Farmers badly hit by harsh weather in North

Hundreds of sheep lost in heavy snows

A technical examination is being carried out to try to establish how a large wind turbine near Maas, close to the Ardara area of Co Donegal,  came crashing down on Thursday. While winds were heavy at the time it was nonetheless understood that these turbines were engineered to withstand such conditions.

A technical examination is being carried out to try to establish how a large wind turbine near Maas, close to the Ardara area of Co Donegal, came crashing down on Thursday. While winds were heavy at the time it was nonetheless understood that these turbines were engineered to withstand such conditions.

Mon, Mar 25, 2013, 22:41

Northern Ireland ’s First Minister Peter Robinson has said the Northern Executive may examine how to compensate farmers as heavy snow and bitter east winds continue to cause problems in the North.

Temperatures will also stay low in the Republic this week but conditions will be dry, Met Éireann has said. Average temperatures will be about 3 degrees, though the wind chill effect will bring it down to below zero, highly abnormal for the time of year.

In the North, the number of households without electricity has been reduced to a few hundred. The main focus yesterday was on trying to ease the plight of farmers, particularly sheep farmers who are now in the lambing season. Farmers, mainly in northeast areas, lost hundreds of sheep and lambs due to the heavy snows. Many farmers were also unable to get fodder to livestock due to impassable roads and snow drifts. Farmers appealed for extra assistance including helicopters to drop food to livestock.

Mr Robinson on a visit to Dromara in Co Down, one of the worst affected areas, said he would consult with Executive colleagues to see what could be done to help farmers. He said the DUP had also asked the British army’s Territorial Army in Northern Ireland to assist in clearing roads.

The Sinn Féin Minister of Agriculture Michelle O'Neill who visited a farm in Glenarm in the Glens of Antrim, which is also badly hit, said conditions were some of the worst experienced in decades. “I have asked that all resources available to the Executive, including those of the emergency services, are made available to help those affected,” she said.

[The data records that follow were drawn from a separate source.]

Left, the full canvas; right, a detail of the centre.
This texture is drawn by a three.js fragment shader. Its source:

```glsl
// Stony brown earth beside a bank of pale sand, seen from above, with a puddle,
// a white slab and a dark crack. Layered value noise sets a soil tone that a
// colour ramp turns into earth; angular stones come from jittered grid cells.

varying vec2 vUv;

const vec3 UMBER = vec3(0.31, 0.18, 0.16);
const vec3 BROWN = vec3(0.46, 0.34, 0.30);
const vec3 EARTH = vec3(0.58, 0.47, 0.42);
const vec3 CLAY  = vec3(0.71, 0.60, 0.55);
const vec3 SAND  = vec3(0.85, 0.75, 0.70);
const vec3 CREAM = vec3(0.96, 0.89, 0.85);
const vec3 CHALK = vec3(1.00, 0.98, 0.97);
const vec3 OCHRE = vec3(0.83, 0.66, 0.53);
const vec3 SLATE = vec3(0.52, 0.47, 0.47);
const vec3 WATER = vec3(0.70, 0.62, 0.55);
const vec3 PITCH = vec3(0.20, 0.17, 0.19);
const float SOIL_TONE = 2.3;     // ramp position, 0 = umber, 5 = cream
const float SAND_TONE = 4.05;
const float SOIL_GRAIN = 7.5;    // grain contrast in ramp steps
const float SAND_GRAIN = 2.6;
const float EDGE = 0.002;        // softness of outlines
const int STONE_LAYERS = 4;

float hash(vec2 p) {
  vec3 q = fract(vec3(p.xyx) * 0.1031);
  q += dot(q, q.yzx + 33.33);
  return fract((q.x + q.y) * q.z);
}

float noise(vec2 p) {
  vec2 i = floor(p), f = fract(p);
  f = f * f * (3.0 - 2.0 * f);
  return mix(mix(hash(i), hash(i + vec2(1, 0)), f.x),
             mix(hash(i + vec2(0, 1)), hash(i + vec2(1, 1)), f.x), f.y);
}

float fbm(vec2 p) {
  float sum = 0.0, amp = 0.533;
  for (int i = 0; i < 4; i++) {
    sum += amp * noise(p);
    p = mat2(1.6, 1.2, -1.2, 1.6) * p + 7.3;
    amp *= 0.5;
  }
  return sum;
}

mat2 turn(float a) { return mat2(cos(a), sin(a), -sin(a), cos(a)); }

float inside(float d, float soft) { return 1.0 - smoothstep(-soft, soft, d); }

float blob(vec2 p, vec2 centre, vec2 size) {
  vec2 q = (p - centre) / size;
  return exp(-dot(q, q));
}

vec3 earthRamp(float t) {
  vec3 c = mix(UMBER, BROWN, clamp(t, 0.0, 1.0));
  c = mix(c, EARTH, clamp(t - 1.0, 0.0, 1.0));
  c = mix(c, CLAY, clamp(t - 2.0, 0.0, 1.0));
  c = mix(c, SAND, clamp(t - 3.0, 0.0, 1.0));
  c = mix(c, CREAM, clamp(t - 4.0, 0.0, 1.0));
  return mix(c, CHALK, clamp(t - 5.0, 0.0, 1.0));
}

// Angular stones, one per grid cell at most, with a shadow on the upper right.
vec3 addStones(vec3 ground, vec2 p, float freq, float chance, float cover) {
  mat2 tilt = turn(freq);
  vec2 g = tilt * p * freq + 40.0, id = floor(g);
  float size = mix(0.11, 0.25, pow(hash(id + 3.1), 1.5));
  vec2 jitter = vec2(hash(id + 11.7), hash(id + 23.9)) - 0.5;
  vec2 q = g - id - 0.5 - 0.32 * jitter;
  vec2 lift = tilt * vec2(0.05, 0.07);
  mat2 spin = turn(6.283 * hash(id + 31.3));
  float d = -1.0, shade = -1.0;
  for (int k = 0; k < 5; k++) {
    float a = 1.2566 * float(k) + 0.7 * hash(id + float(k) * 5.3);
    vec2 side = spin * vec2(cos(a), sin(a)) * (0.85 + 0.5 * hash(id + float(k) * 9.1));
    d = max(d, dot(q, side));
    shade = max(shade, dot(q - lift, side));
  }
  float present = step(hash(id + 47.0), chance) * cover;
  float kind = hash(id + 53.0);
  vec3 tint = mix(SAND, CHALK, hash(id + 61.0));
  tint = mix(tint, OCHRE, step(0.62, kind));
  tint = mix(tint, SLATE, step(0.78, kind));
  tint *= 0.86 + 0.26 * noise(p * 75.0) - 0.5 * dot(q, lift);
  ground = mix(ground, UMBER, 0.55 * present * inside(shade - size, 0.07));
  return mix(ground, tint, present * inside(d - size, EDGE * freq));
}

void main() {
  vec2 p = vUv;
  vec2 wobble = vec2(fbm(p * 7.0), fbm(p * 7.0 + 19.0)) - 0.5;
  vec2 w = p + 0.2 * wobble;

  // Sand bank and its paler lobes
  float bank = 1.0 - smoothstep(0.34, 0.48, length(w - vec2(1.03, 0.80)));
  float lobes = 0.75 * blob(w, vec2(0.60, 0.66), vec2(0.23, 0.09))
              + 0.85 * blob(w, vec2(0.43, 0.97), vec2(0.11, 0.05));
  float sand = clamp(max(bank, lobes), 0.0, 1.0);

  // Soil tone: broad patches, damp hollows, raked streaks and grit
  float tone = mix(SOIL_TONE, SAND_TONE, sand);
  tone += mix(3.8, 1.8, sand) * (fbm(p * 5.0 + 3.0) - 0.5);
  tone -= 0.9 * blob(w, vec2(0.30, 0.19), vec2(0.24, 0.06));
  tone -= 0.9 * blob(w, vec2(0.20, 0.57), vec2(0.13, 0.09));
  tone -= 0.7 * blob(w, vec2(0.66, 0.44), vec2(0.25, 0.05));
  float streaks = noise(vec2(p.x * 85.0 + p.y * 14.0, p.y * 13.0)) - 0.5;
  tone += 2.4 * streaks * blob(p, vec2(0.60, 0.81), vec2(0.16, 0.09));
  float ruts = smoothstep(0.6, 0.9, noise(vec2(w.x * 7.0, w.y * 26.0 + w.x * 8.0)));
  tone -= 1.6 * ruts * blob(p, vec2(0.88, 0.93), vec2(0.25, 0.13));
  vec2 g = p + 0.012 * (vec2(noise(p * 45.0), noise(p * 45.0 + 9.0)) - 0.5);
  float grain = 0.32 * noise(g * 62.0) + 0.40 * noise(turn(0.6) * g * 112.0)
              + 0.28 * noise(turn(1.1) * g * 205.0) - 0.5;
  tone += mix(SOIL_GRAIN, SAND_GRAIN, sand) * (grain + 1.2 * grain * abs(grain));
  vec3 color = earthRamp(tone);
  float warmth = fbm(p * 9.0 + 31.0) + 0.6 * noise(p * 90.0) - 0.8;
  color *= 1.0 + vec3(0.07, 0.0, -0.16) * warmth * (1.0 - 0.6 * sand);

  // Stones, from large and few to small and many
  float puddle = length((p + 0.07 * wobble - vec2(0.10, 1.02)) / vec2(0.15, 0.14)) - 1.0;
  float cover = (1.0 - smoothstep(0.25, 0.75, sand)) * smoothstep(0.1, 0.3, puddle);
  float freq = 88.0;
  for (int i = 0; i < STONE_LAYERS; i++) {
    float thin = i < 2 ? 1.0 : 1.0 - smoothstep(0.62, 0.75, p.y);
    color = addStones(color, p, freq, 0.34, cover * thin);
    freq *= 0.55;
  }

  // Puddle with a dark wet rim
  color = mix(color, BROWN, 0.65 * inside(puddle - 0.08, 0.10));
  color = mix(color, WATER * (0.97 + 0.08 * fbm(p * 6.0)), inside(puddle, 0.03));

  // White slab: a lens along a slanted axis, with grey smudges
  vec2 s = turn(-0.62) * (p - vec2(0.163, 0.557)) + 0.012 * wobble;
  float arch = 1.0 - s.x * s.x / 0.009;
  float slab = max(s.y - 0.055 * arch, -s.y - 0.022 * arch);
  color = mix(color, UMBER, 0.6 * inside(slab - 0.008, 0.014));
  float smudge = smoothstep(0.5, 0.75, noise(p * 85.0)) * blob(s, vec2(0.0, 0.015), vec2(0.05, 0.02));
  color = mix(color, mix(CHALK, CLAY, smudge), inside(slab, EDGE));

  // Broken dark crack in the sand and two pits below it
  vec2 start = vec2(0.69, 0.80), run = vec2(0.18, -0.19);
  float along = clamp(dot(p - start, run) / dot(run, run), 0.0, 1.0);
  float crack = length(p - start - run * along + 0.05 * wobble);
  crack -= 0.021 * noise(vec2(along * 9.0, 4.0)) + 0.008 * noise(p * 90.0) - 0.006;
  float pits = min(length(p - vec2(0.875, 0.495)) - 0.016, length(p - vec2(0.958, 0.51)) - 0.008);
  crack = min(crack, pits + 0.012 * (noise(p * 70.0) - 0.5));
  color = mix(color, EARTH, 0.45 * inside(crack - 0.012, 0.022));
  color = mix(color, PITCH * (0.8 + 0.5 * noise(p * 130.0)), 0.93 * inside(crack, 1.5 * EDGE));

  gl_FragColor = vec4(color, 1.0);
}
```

“As this animal welfare situation develops I and my officials are keeping in close contact with farming representative bodies. I would appeal to farmers not to be taking any unnecessary risks whilst tending to their animals,” she added.

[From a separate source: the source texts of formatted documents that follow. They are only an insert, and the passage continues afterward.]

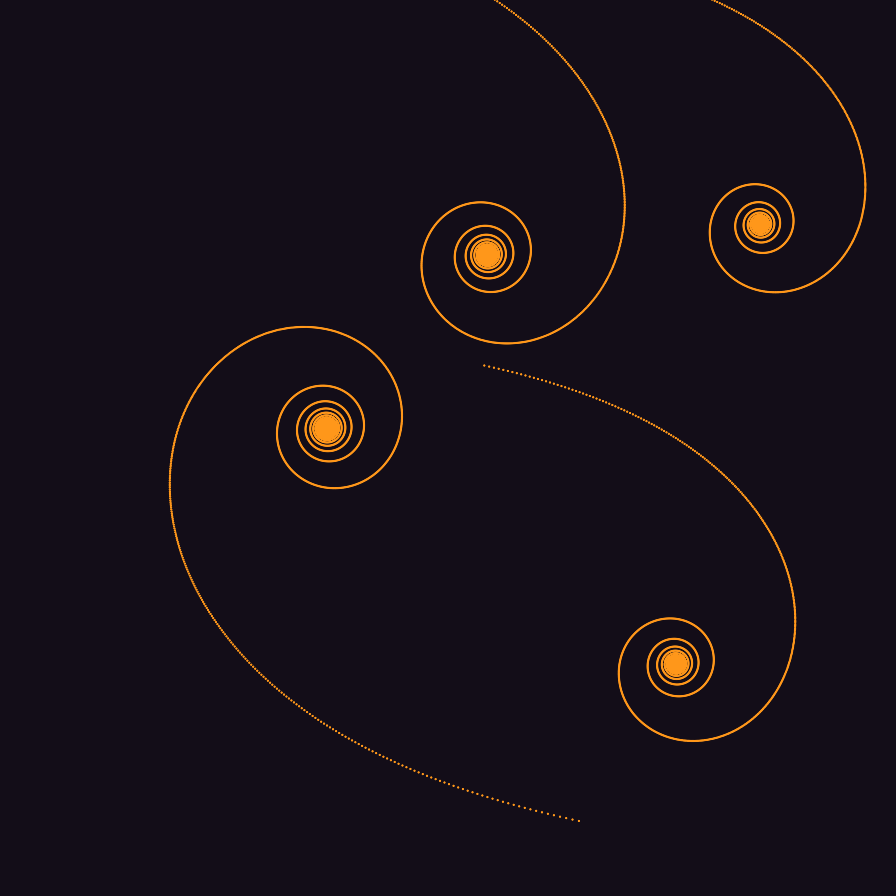
A Shadertoy shader for this background:

```glsl
// Four orange hyperbolic spirals, beaded at their outer ends, on a dark violet ground.

const vec3 GROUND = vec3(0.073, 0.050, 0.093);
const vec3 ORANGE = vec3(1.000, 0.593, 0.102);

const float TAU         = 6.2831853;
const float START_ANGLE = 1.0;      // angle of the outer tip, in radians
const float BEAD_STEP   = 0.01;     // angle between neighbouring beads
const float BEAD_RADIUS = 0.00127;  // in canvas heights

// Centre (xy) and size (z); a negative size turns the spiral by half a turn.
const int SPIRAL_COUNT = 4;
const vec3 SPIRALS[SPIRAL_COUNT] = vec3[SPIRAL_COUNT](
    vec3(0.5439, 0.7157, -0.4557),
    vec3(0.8484, 0.7496, -0.3490),
    vec3(0.3647, 0.5220,  0.5208),
    vec3(0.7544, 0.2590, -0.3958)
);

// Unit hyperbolic spiral r = 1 / angle, winding clockwise.
vec2 spiralPoint(float angle) {
    return vec2(cos(angle), -sin(angle)) / angle;
}

vec2 spiralTangent(float angle) {
    vec2 radial = vec2(cos(angle), -sin(angle));
    vec2 across = vec2(-sin(angle), -cos(angle));
    return (across - radial / angle) / angle;
}

// Distance from p to the closest bead of the unit spiral.
float beadDistance(vec2 p) {
    // Pick the turn whose radius is closest.
    float radius = max(length(p), 1e-4);
    float heading = radius > 1e-4 ? atan(-p.y, p.x) : 0.0;
    float angle = heading + TAU * round((1.0 / radius - heading) / TAU);
    angle = max(angle, START_ANGLE);

    // Slide along the tangent, then snap to a bead.
    vec2 tangent = spiralTangent(angle);
    angle += dot(p - spiralPoint(angle), tangent) / dot(tangent, tangent);
    float bead = max(round((angle - START_ANGLE) / BEAD_STEP), 0.0);
    return distance(p, spiralPoint(START_ANGLE + bead * BEAD_STEP));
}

void mainImage(out vec4 fragColor, in vec2 fragCoord) {
    vec2 uv = fragCoord / iResolution.y;
    float halfPixel = 0.5 / iResolution.y;

    // Nearest bead over all spirals
    float nearest = 1e3;
    for (int i = 0; i < SPIRAL_COUNT; i++) {
        vec3 spiral = SPIRALS[i];
        vec2 local = (uv - spiral.xy) / spiral.z;
        nearest = min(nearest, beadDistance(local) * abs(spiral.z));
    }

    // Smooth-edged ink over the ground
    float ink = 1.0 - smoothstep(BEAD_RADIUS - halfPixel, BEAD_RADIUS + halfPixel, nearest);
    fragColor = vec4(mix(GROUND, ORANGE, ink), 1.0);
}
```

Dozens of schools remained closed yesterday because of the bitter weather. The harsh conditions are likely to continue for a number of days.

Meanwhile, a technical examination is being carried out to try to establish how a large wind turbine near Maas, close to the Ardara area of Co Donegal came crashing down on Thursday. While winds were heavy at the time it was nonetheless understood that these turbines were engineered to withstand such conditions.